January 4, 2018

Women and Men: A Different Approach to Investing

Perhaps the 74 million-mile distance between Mars and Venus has an influence on why men and women invest so differently. But most actual investment happens on Earth, where it may be advantageous to bring both perspectives to the table. How do men and women invest differently, how can they impact the long-term outcome of a portfolio, and why is it important to find a balance?

Research is fairly consistent about how men and women invest differently – the differences, though generalizations, are stable and turn up in multiple studies. Let’s take a look at some of the primary ways in which men and women manage assets differently, which will be a key to understanding how to make use of the best of both worlds.

Women look longer-term, men are more likely to track short-term fluctuations.

This is probably the biggest difference researchers see between men and women in their investment styles. Women tend to look out toward future goals and then carefully and patiently build a long-term strategy to meet those goals. They will then stick with that strategy, despite any market ups and downs. Men, on the other hand, make an estimated 50% more market trades than women1, being more attentive and reactive to short-term market movements. “[Men] are more likely to track short-term fluctuations and abandon ship at the slightest sign of market volatility.” 2 This means that men are often more likely to buy high and sell low, while women have the advantage of maintaining long-term investments. Frequent trading may also result in higher fees.

Women have a lower tolerance for risk, men seek out more risk.

Men are more aggressive and tolerant of risk than women, who are generally much more risk-averse than men. Both of these can be advantageous or disadvantageous, depending on the situation. Men also tend more toward overconfidence, which can amplify risk-taking. Women, on the other hand, sometimes fear to take adequate risk to reach their investment goals. The end result is that men will generally take on more risk in a portfolio, while women will invest more cautiously. Combining both a cautious and thoughtful approach with careful risk taking is usually optimal.

Men and women have different investment values.

In general, women tend toward more altruistic behavior, while men tend to be more competitive.

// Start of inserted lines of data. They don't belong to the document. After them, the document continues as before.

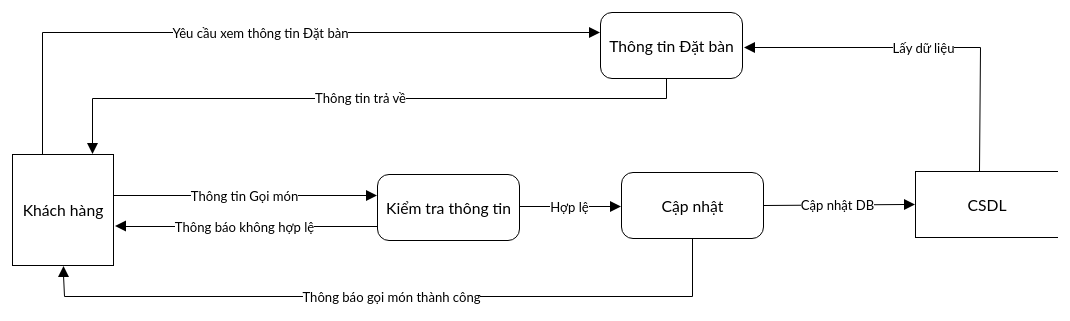
<!DOCTYPE html>
<html lang="vi">
<head>
<meta charset="utf-8">
<title>Sơ đồ luồng dữ liệu gọi món</title>
<style>
:root { --ink: #000; --paper: #fff; }
* { box-sizing: border-box; }
html, body { margin: 0; background: var(--paper); }
.diagram {
  position: relative; width: 1070px; height: 321px; overflow: hidden;
  background: var(--paper); color: var(--ink);
  font-family: Lato, "Open Sans", sans-serif;
}
.flows { position: absolute; left: 0; top: 0; }
.flows .line { fill: none; stroke: var(--ink); stroke-width: 1; }
.node, .label {
  position: absolute; display: flex; align-items: center; justify-content: center;
  white-space: nowrap; background: var(--paper);
}
.node { border: 1px solid var(--ink); font-size: 15.7px; }
.process { width: 143px; height: 67px; border-radius: 12px; }
.label { height: 18px; font-size: 13.1px; }
.customer { left: 12px; top: 154px; width: 102px; height: 112px; }
.booking { left: 600px; top: 12px; }
.check { left: 377px; top: 174px; }
.update { left: 621px; top: 172px; }
.database { left: 915px; top: 171px; width: 143px; height: 67px; border-right: 0; }
.ask-booking { left: 173px; top: 24px; width: 175px; }
.return-info { left: 315px; top: 89px; width: 91px; }
.fetch-data { left: 893px; top: 39px; width: 61px; }
.order-info { left: 191px; top: 187px; width: 107px; }
.invalid { left: 175px; top: 218px; width: 139px; }
.valid { left: 550px; top: 198px; width: 39px; }
.save { left: 801px; top: 196px; width: 73px; }
.success { left: 303px; top: 288px; width: 177px; }
</style>
</head>
<body>
<main class="diagram">
  <svg class="flows" width="1070" height="321" viewBox="0 0 1070 321" aria-hidden="true">
    <defs>
      <path id="arrowhead" d="M0 0L-11 -5.5V5.5Z"/>
    </defs>
    <g class="line">
      <path d="M42.5 154V32.5H590"/>
      <path d="M666.5 79V98.5H92.5V144"/>
      <path d="M979.5 171L980.5 47.5H754"/>
      <path d="M114 195.5H367"/>
      <path d="M377 226.5H124"/>
      <path d="M520 206.5H611"/>
      <path d="M764 205.5L905 204.5"/>
      <path d="M692.5 239V296.5H64.5L63.5 275"/>
    </g>
    <use href="#arrowhead" transform="translate(600 32.5)"/>
    <use href="#arrowhead" transform="translate(92.5 154) rotate(90)"/>
    <use href="#arrowhead" transform="translate(744 47.5) rotate(180)"/>
    <use href="#arrowhead" transform="translate(377 195.5)"/>
    <use href="#arrowhead" transform="translate(115 226) rotate(180)"/>
    <use href="#arrowhead" transform="translate(621 206.5)"/>
    <use href="#arrowhead" transform="translate(915 204.5)"/>
    <use href="#arrowhead" transform="translate(63.5 266) rotate(-90)"/>
  </svg>

  <div class="node customer">Khách hàng</div>
  <div class="node process booking">Thông tin Đặt bàn</div>
  <div class="node process check">Kiểm tra thông tin</div>
  <div class="node process update">Cập nhật</div>
  <div class="node database">CSDL</div>

  <span class="label ask-booking">Yêu cầu xem thông tin Đặt bàn</span>
  <span class="label return-info">Thông tin trả về</span>
  <span class="label fetch-data">Lấy dữ liệu</span>
  <span class="label order-info">Thông tin Gọi món</span>
  <span class="label invalid">Thông báo không hợp lệ</span>
  <span class="label valid">Hợp lệ</span>
  <span class="label save">Cập nhật DB</span>
  <span class="label success">Thông báo gọi món thành công</span>
</main>
</body>
</html>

This can influence their choice of investments; women will want their portfolios to align with their values as well as outperform, and men will focus more on a desire to compete and outperform. Another key difference is that women are more likely to seek out professional investment help than men, who more often have the confidence to go it alone.

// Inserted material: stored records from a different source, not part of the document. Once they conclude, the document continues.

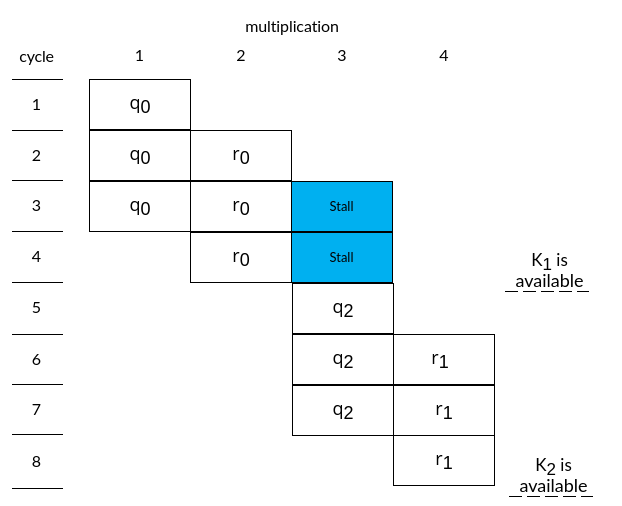
<!DOCTYPE html>
<html lang="en">
<head>
<meta charset="utf-8">
<title>Multiplication pipeline</title>
<style>
:root { --ink: #000; --paper: #fff; --stall: #00b0f0; }
* { box-sizing: border-box; }
html, body { margin: 0; }
body { width: 622px; height: 506px; overflow: hidden; background: var(--paper); color: var(--ink); }
.chart { position: relative; width: 622px; height: 506px; overflow: hidden; font: 16px/20px Lato, "Open Sans", sans-serif; }
.title { position: absolute; left: 192px; top: 16px; width: 200px; text-align: center; letter-spacing: -.1px; }
.columns { position: absolute; left: 13px; top: 45px; display: grid; grid-template-columns: 50px 26px 101px 102px 100px 104px; text-align: center; }
.columns :first-child { grid-column: 1; letter-spacing: -.2px; margin: 1px -4px 0 -7px; }
.columns :nth-child(2) { grid-column: 3; }
.cycles { position: absolute; left: 12px; top: 79px; width: 51px; margin: 0; padding: 0; list-style: none; display: grid; grid-template-rows: 51px 50px 51px 51px 52px 50px 50px 54px; border-bottom: 1px solid var(--ink); }
.cycles li { border-top: 1px solid var(--ink); padding: 14px 2px 0 0; text-align: center; }
.cycles li:last-child { padding-top: 16px; }
.stages { position: absolute; left: 89px; top: 79px; display: grid; grid-template-columns: 101px 101px 102px 101px; grid-template-rows: repeat(6, 51px) 50px 51px; }
.cell { border: 1px solid var(--ink); margin-right: -1px; padding-top: 8px; text-align: center; font: 18px/28px "Open Sans", "Noto Sans", sans-serif; }
.cell sub, .note sub { position: relative; top: 4px; font: 18px/1 "Liberation Sans", sans-serif; vertical-align: baseline; }
.m1 { grid-column: 1; }
.m2 { grid-column: 2; }
.m3 { grid-column: 3; margin-left: 1px; }
.m4 { grid-column: 4; }
.r1 { grid-row: 1; }
.r2 { grid-row: 2; }
.r3 { grid-row: 3; }
.r4 { grid-row: 4; }
.r5 { grid-row: 5; }
.r6 { grid-row: 6; }
.r7 { grid-row: 7; margin-bottom: -1px; }
.r8 { grid-row: 8; }
.m4.r6 { padding-right: 8px; }
.stall { margin: 0; padding: 10px 1px 0 0; background: var(--stall); font: 13px/29px Lato, sans-serif; }
.note { position: absolute; width: 84px; height: 42px; text-align: center; font-size: 17px; line-height: 20px; border: 0; }
.note span { display: block; height: 20px; padding-left: 5px; white-space: nowrap; }
.note .state { font-size: 18px; }
.note sub { font-size: 17px; }
.note svg { position: absolute; left: 0; bottom: 0; }
.note-k1 { left: 505px; top: 250px; }
.note-k2 { left: 509px; top: 455px; }
</style>
</head>
<body>
<main class="chart">
  <div class="title">multiplication</div>
  <div class="columns"><span>cycle</span><span>1</span><span>2</span><span>3</span><span>4</span></div>
  <ol class="cycles"><li>1</li><li>2</li><li>3</li><li>4</li><li>5</li><li>6</li><li>7</li><li>8</li></ol>
  <section class="stages">
    <div class="cell m1 r1">q<sub>0</sub></div>
    <div class="cell m1 r2">q<sub>0</sub></div>
    <div class="cell m2 r2">r<sub>0</sub></div>
    <div class="cell m1 r3">q<sub>0</sub></div>
    <div class="cell m2 r3">r<sub>0</sub></div>
    <div class="cell m3 r3 stall">Stall</div>
    <div class="cell m2 r4">r<sub>0</sub></div>
    <div class="cell m3 r4 stall">Stall</div>
    <div class="cell m3 r5">q<sub>2</sub></div>
    <div class="cell m3 r6">q<sub>2</sub></div>
    <div class="cell m4 r6">r<sub>1</sub></div>
    <div class="cell m3 r7">q<sub>2</sub></div>
    <div class="cell m4 r7">r<sub>1</sub></div>
    <div class="cell m4 r8">r<sub>1</sub></div>
  </section>
  <aside class="note note-k1">
    <span>K<sub>1</sub> is</span><span class="state">available</span>
    <svg width="84" height="1"><line x1="0" y1=".5" x2="84" y2=".5" stroke="var(--ink)" stroke-dasharray="13 5"/></svg>
  </aside>
  <aside class="note note-k2">
    <span>K<sub>2</sub> is</span><span class="state">available</span>
    <svg width="84" height="1"><line x1="0" y1=".5" x2="84" y2=".5" stroke="var(--ink)" stroke-dasharray="13 5"/></svg>
  </aside>
</main>
</body>
</html>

If investing was a contest, it would be a close one. Recent data from Fidelity suggests that although only nine percent of women believe they would outperform men, in actuality, women do outperform men by an average 0.4% over time. 3 Fidelity attributes this small but significant margin of outperformance to women’s patience and propensity to take on less risk. Other researchers also estimate that women outperform: “Even though financial services are dominated by men, women have the edge over their counterparts. The more conservative approach women take has been found to generate median returns of 5.3%, while males earn just under 5%.”4

All of this information makes a strong case for why a successful investment strategy should incorporate viewpoints and tactics from both sides of the gender fence. For instance, men could learn from women’s patient, thoughtful, and cautious approach, and women might benefit from an increase in risk tolerance and confidence. For both genders, being aware of the ways in which they differ can help to better take advantage of gender-related strengths and counteract weaknesses.

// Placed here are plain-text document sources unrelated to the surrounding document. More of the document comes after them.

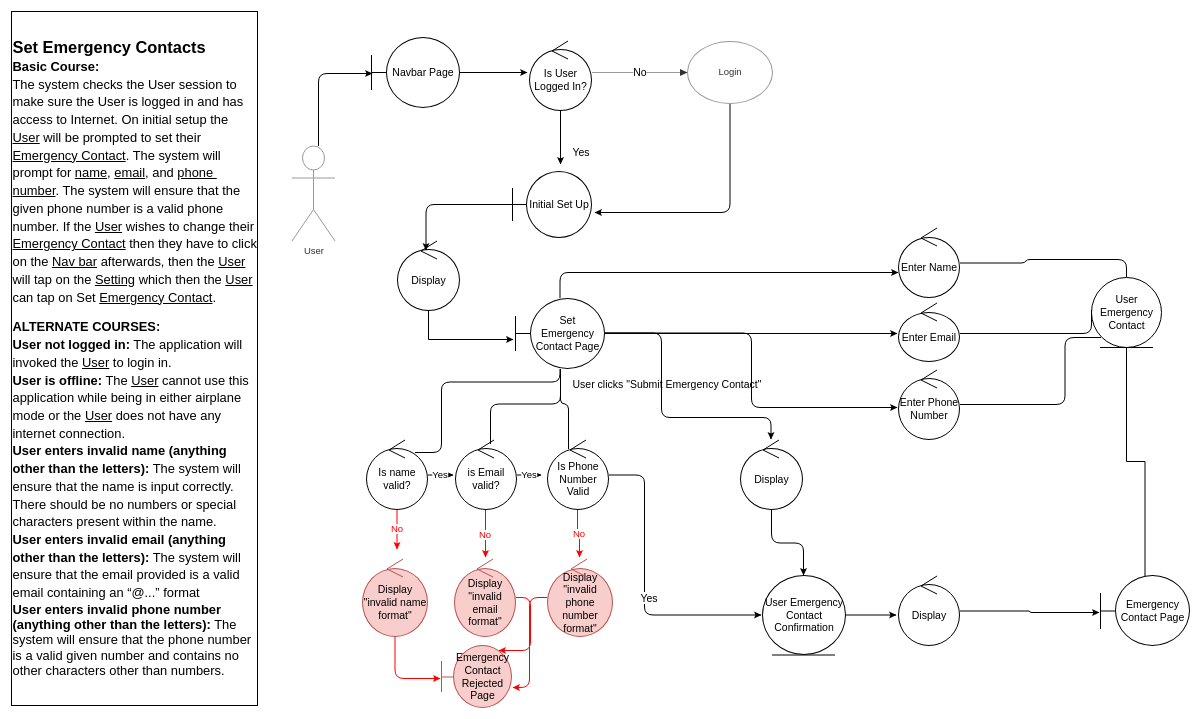
<!DOCTYPE html>
<html lang="en">
<head>
<meta charset="utf-8">
<title>Set Emergency Contacts – robustness diagram</title>
<style>
:root {
  --ink: #000;
  --soft: #999;
  --paper: #fff;
  --error: #f00;
  --error-fill: #f8cecc;
  --error-line: #b85450;
}
* { box-sizing: border-box; margin: 0; }
body { width: 1200px; height: 719px; overflow: hidden; background: var(--paper); color: var(--ink); font-family: "Liberation Sans", Arial, sans-serif; }
.diagram { position: relative; width: 1200px; height: 719px; overflow: hidden; }

.use-case { position: absolute; left: 10.5px; top: 10.5px; width: 247px; height: 695px; border: 1px solid var(--ink); padding: 24px 0 0 1px; font-size: 12.9px; line-height: 17.75px; white-space: nowrap; }
.use-case h1 { font-size: 16.4px; line-height: 22px; }
.use-case h2 { font-size: 12.9px; line-height: 18px; }
.basic { margin-bottom: 12px; }
.alternate { line-height: 17.7px; }
.alternate.tight { line-height: 15.3px; }

.node { position: absolute; display: grid; place-content: center; border: 1px solid var(--ink); border-radius: 50%; text-align: center; font-size: 10.5px; line-height: 12.7px; white-space: nowrap; }
.node.muted { border-color: var(--soft); color: #333; font-size: 9.5px; }
.node.invalid { border-color: var(--error-line); background: var(--error-fill); }

.links { position: absolute; left: 0; top: 0; fill: none; stroke: var(--ink); stroke-width: 1; }
.links .muted { stroke: var(--soft); }
.links .error { stroke: var(--error); }
.links .error-mark { stroke: var(--error-line); }
.links marker path { stroke: none; }

.label { position: absolute; transform: translate(-50%, -50%); font-size: 10.5px; line-height: 12px; white-space: nowrap; }
.label.small { font-size: 9.5px; line-height: 10px; }
.label.on-line { background: var(--paper); }
.label.error { color: var(--error); }
</style>
</head>
<body>
<main class="diagram">

<section class="use-case">
  <h1>Set Emergency Contacts</h1>
  <h2>Basic Course:</h2>
  <p class="basic">The system checks the User session to<br>
  make sure the User is logged in and has<br>
  access to Internet. On initial setup the<br>
  <u>User</u> will be prompted to set their<br>
  <u>Emergency Contact</u>. The system will<br>
  prompt for <u>name</u>, <u>email</u>, and <u>phone&nbsp;</u><br>
  <u>number</u>. The system will ensure that the<br>
  given phone number is a valid phone<br>
  number. If the <u>User</u> wishes to change their<br>
  <u>Emergency Contact</u> then they have to click<br>
  on the <u>Nav bar</u> afterwards, then the <u>User</u><br>
  will tap on the <u>Setting</u> which then the <u>User</u><br>
  can tap on Set <u>Emergency Contact</u>.</p>
  <h2>ALTERNATE COURSES:</h2>
  <p class="alternate"><b>User not logged in:</b> The application will<br>
  invoked the <u>User</u> to login in.</p>
  <p class="alternate"><b>User is offline:</b> The <u>User</u> cannot use this<br>
  application while being in either airplane<br>
  mode or the <u>User</u> does not have any<br>
  internet connection.</p>
  <p class="alternate"><b>User enters invalid name (anything<br>
  other than the letters):</b> The system will<br>
  ensure that the name is input correctly.<br>
  There should be no numbers or special<br>
  characters present within the name.</p>
  <p class="alternate"><b>User enters invalid email (anything<br>
  other than the letters):</b> The system will<br>
  ensure that the email provided is a valid<br>
  email containing an “@...” format</p>
  <p class="alternate tight"><b>User enters invalid phone number<br>
  (anything other than the letters):</b> The<br>
  system will ensure that the phone number<br>
  is a valid given number and contains no<br>
  other characters other than numbers.</p>
</section>

<div class="node" style="left:386px;top:37px;width:74px;height:71px"><span>Navbar Page</span></div>
<div class="node" style="left:529px;top:49px;width:63px;height:62px"><span>Is User<br>Logged In?</span></div>
<div class="node muted" style="left:687px;top:41px;width:86px;height:63px"><span>Login</span></div>
<div class="node" style="left:526px;top:171px;width:66px;height:67px"><span>Initial Set Up</span></div>
<div class="node" style="left:397px;top:249px;width:63px;height:62px"><span>Display</span></div>
<div class="node" style="left:530px;top:298px;width:75px;height:71px"><span>Set<br>Emergency<br>Contact Page</span></div>
<div class="node" style="left:898px;top:237px;width:62px;height:61px"><span>Enter Name</span></div>
<div class="node" style="left:898px;top:312px;width:62px;height:50px"><span>Enter Email</span></div>
<div class="node" style="left:898px;top:378px;width:62px;height:62px"><span>Enter Phone<br>Number</span></div>
<div class="node" style="left:1091px;top:277px;width:71px;height:71px"><span>User<br>Emergency<br>Contact</span></div>
<div class="node" style="left:366px;top:448px;width:62px;height:62px"><span>Is name<br>valid?</span></div>
<div class="node" style="left:455px;top:448px;width:62px;height:62px"><span>is Email<br>valid?</span></div>
<div class="node" style="left:547px;top:448px;width:62px;height:62px"><span>Is Phone<br>Number<br>Valid</span></div>
<div class="node" style="left:740px;top:448px;width:63px;height:62px"><span>Display</span></div>
<div class="node invalid" style="left:362px;top:568px;width:66px;height:69px"><span>Display<br>"invalid name<br>format"</span></div>
<div class="node invalid" style="left:454px;top:568px;width:62px;height:69px"><span>Display<br>"invalid<br>email<br>format"</span></div>
<div class="node invalid" style="left:547px;top:568px;width:66px;height:69px"><span>Display<br>"invalid<br>phone<br>number<br>format"</span></div>
<div class="node invalid" style="left:453px;top:645px;width:59px;height:63px"><span>Emergency<br>Contact<br>Rejected<br>Page</span></div>
<div class="node" style="left:762px;top:575px;width:84px;height:80px"><span>User Emergency<br>Contact<br>Confirmation</span></div>
<div class="node" style="left:898px;top:584px;width:62px;height:62px"><span>Display</span></div>
<div class="node" style="left:1115px;top:575px;width:75px;height:71px"><span>Emergency<br>Contact Page</span></div>

<svg class="links" width="1200" height="719" viewBox="0 0 1200 719" aria-hidden="true">
  <defs>
    <marker id="arrow" markerWidth="8" markerHeight="8" refX="7" refY="4" orient="auto" markerUnits="userSpaceOnUse"><path d="M0 0.5L7.5 4L0 7.5L1.5 4Z" fill="#000"/></marker>
    <marker id="arrow-muted" markerWidth="8" markerHeight="8" refX="7" refY="4" orient="auto" markerUnits="userSpaceOnUse"><path d="M0 0.5L7.5 4L0 7.5Z" fill="#333"/></marker>
    <marker id="arrow-error" markerWidth="8" markerHeight="8" refX="7" refY="4" orient="auto" markerUnits="userSpaceOnUse"><path d="M0 0.5L7.5 4L0 7.5L1.5 4Z" fill="#f00"/></marker>
    <path id="control" d="M16 0L0 10L16 18"/>
  </defs>

  <g class="muted" id="actor">
    <ellipse cx="313.5" cy="158" rx="11" ry="12"/>
    <path d="M313.5 170V209.5L292 241M313.5 209.5L335 241M292 178H335"/>
  </g>

  <g id="boundary-bars">
    <path d="M371.5 55V90M371.5 72.5H386"/>
    <path d="M512.5 188V221M512.5 204.5H526"/>
    <path d="M515.5 316V351M515.5 333.5H530"/>
    <path d="M1100.5 593V629M1100.5 611H1115"/>
    <path class="error-mark" d="M441.5 661V692M441.5 677H453"/>
  </g>

  <g id="entity-bases">
    <path d="M1100 347.5H1153M772 655H835"/>
  </g>

  <g id="control-marks">
    <use href="#control" x="552" y="41"/>
    <use href="#control" x="421" y="241"/>
    <use href="#control" x="921" y="228"/>
    <use href="#control" x="921" y="303"/>
    <use href="#control" x="921" y="370"/>
    <use href="#control" x="389" y="440"/>
    <use href="#control" x="478" y="440"/>
    <use href="#control" x="570" y="440"/>
    <use href="#control" x="763" y="440"/>
    <use href="#control" x="921" y="576"/>
    <g class="error-mark">
      <use href="#control" x="387" y="559"/>
      <use href="#control" x="477" y="559"/>
      <use href="#control" x="571" y="559"/>
    </g>
  </g>

  <g id="main-flow" marker-end="url(#arrow)">
    <path marker-end="url(#arrow)" d="M318.5 146V82Q318.5 73.5 327 73.5H372"/>
    <path marker-end="url(#arrow)" d="M460 72.5H527"/>
    <path marker-end="url(#arrow)" d="M560.5 111V164"/>
    <path marker-end="url(#arrow)" d="M730 104V204Q730 212.5 721 212.5H595"/>
    <path marker-end="url(#arrow)" d="M512 204.5H434Q426 204.5 426 213V250"/>
    <path marker-end="url(#arrow)" d="M428.5 311V339.5H513"/>
    <path marker-end="url(#arrow)" d="M560 298V281Q560 272.5 568 272.5H898"/>
    <path marker-end="url(#arrow)" d="M605 333.5H897"/>
    <path marker-end="url(#arrow)" d="M605 333H743Q751.5 333 751.5 342V399Q751.5 407.5 760 407.5H897"/>
    <path marker-end="url(#arrow)" d="M605 333H653Q661.5 333 661.5 342V409Q661.5 417.5 670 417.5H763Q771 417.5 771 425V439"/>
    <path marker-end="url(#arrow)" d="M771.5 510V534Q771.5 543 780 543H795Q803.5 543 803.5 551V575"/>
    <path marker-end="url(#arrow)" d="M428 475H453"/>
    <path marker-end="url(#arrow)" d="M517 475H541"/>
    <path marker-end="url(#arrow)" d="M609 475H636Q644.5 475 644.5 483V607Q644.5 615 653 615H761"/>
    <path marker-end="url(#arrow)" d="M846 615H896"/>
    <path marker-end="url(#arrow)" d="M960 611H1029L1031 612.5H1099"/>
  </g>

  <g id="plain-links">
    <path d="M560 369V374Q560 382 552 382H450Q441.5 382 441.5 390V444Q441.5 452.5 433 452.5H415"/>
    <path d="M560.5 369V396Q560.5 404 552 404H499Q490.5 404 490.5 412V444"/>
    <path d="M560.5 369V400Q561 404 565 404Q568.5 405 568.5 409V449"/>
    <path d="M960 263H1021Q1025 263 1026 261Q1027 259.5 1030 259.5H1118Q1126.5 259.5 1126.5 268V277"/>
    <path d="M960 333.5H1083Q1091.5 333.5 1091.5 325V310"/>
    <path d="M960 404.5H1056Q1065 404.5 1065 396V346Q1065 337.5 1074 337.5H1101"/>
    <path d="M1126.5 348V461.5H1145V576"/>
  </g>

  <path class="muted" marker-end="url(#arrow-muted)" d="M592 72.5H687"/>

  <g class="error" id="error-flow">
    <path marker-end="url(#arrow-error)" d="M397 510V549"/>
    <path marker-end="url(#arrow-error)" d="M485.5 510V557"/>
    <path marker-end="url(#arrow-error)" d="M579.5 534V557M577.5 510V534H579.5V557"/>
    <path marker-end="url(#arrow-error)" d="M395 637V670Q395 678.5 404 678.5H440"/>
    <path marker-end="url(#arrow-error)" d="M516 597.5H522Q530.5 597.5 530.5 606V642Q530.5 650.5 522 650.5H499"/>
    <path marker-end="url(#arrow-error)" d="M547 597.5H538Q529.5 597.5 529.5 606V679Q529.5 687.5 521 687.5H513"/>
  </g>
</svg>

<span class="label small" style="left:314px;top:251px;color:#333">User</span>
<span class="label on-line" style="left:640px;top:72px">No</span>
<span class="label" style="left:581px;top:152px">Yes</span>
<span class="label" style="left:667px;top:384px">User clicks "Submit Emergency Contact"</span>
<span class="label small on-line" style="left:440px;top:475px">Yes</span>
<span class="label small on-line" style="left:529px;top:475px">Yes</span>
<span class="label on-line" style="left:649px;top:598px">Yes</span>
<span class="label small on-line error" style="left:397px;top:529px">No</span>
<span class="label small on-line error" style="left:485px;top:535px">No</span>
<span class="label small on-line error" style="left:579px;top:534px">No</span>

</main>
</body>
</html>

The finance industry is currently heavily male-dominated; only 10% of funds are managed by women5, and only 11.5 percent of financial advisors are women. 6 There are efforts to draw more women to the finance and investment industry, and they are starting to work — Cerulli reports that about 28% of new advisors are female7  — but there is still a long way to go! Increasing awareness of what women bring to the investment table and thus increasing demand for female investment advisors and managers will spur the process.

We are proud to be ahead of the curve in this area, with more than 40% of our investment advisors being women. We believe this has been a differentiator for Arnerich Massena, lending us an edge by providing a more diversified well of knowledge and experience from which to draw. And it is exciting to be part of the movement toward bringing gender diversity to the investment industry.

Stay tuned for more information on this topic.

 

1 “How Men and Women Invest Differently” by Trevir Nath; Nasdaq; April 8, 2016

http://www.nasdaq.com/article/how-men-and-women-invest-differently-cm603682

2 Ibid.

3 “Who’s the Better Investor: Men or Women?” Fidelity Investments; May 18, 2017

https://www.fidelity.com/about-fidelity/individual-investing/better-investor-men-or-women

4 “How Men and Women Invest Differently” by Trevir Nath; Nasdaq; April 8, 2016

http://www.nasdaq.com/article/how-men-and-women-invest-differently-cm603682

5 “Morningstar Research Report: Fund Managers by Gender,” Morningstar; June 2015; http://corporate.morningstar.com/US/documents/ResearchPapers/Fund-Managers-by-Gender.pdf

6 “Number of Women Advisors on the Rise, Especially at Banks,” WealthManagement.com; August 21, 2014

http://www.wealthmanagement.com/blog/number-women-advisors-rise-especially-banks

7 “Challenges Facing Female Financial Advisors” by Steve Garmhausen; Barrons; June 4, 2016

https://www.barrons.com/articles/challenges-facing-female-financial-advisors-1465025353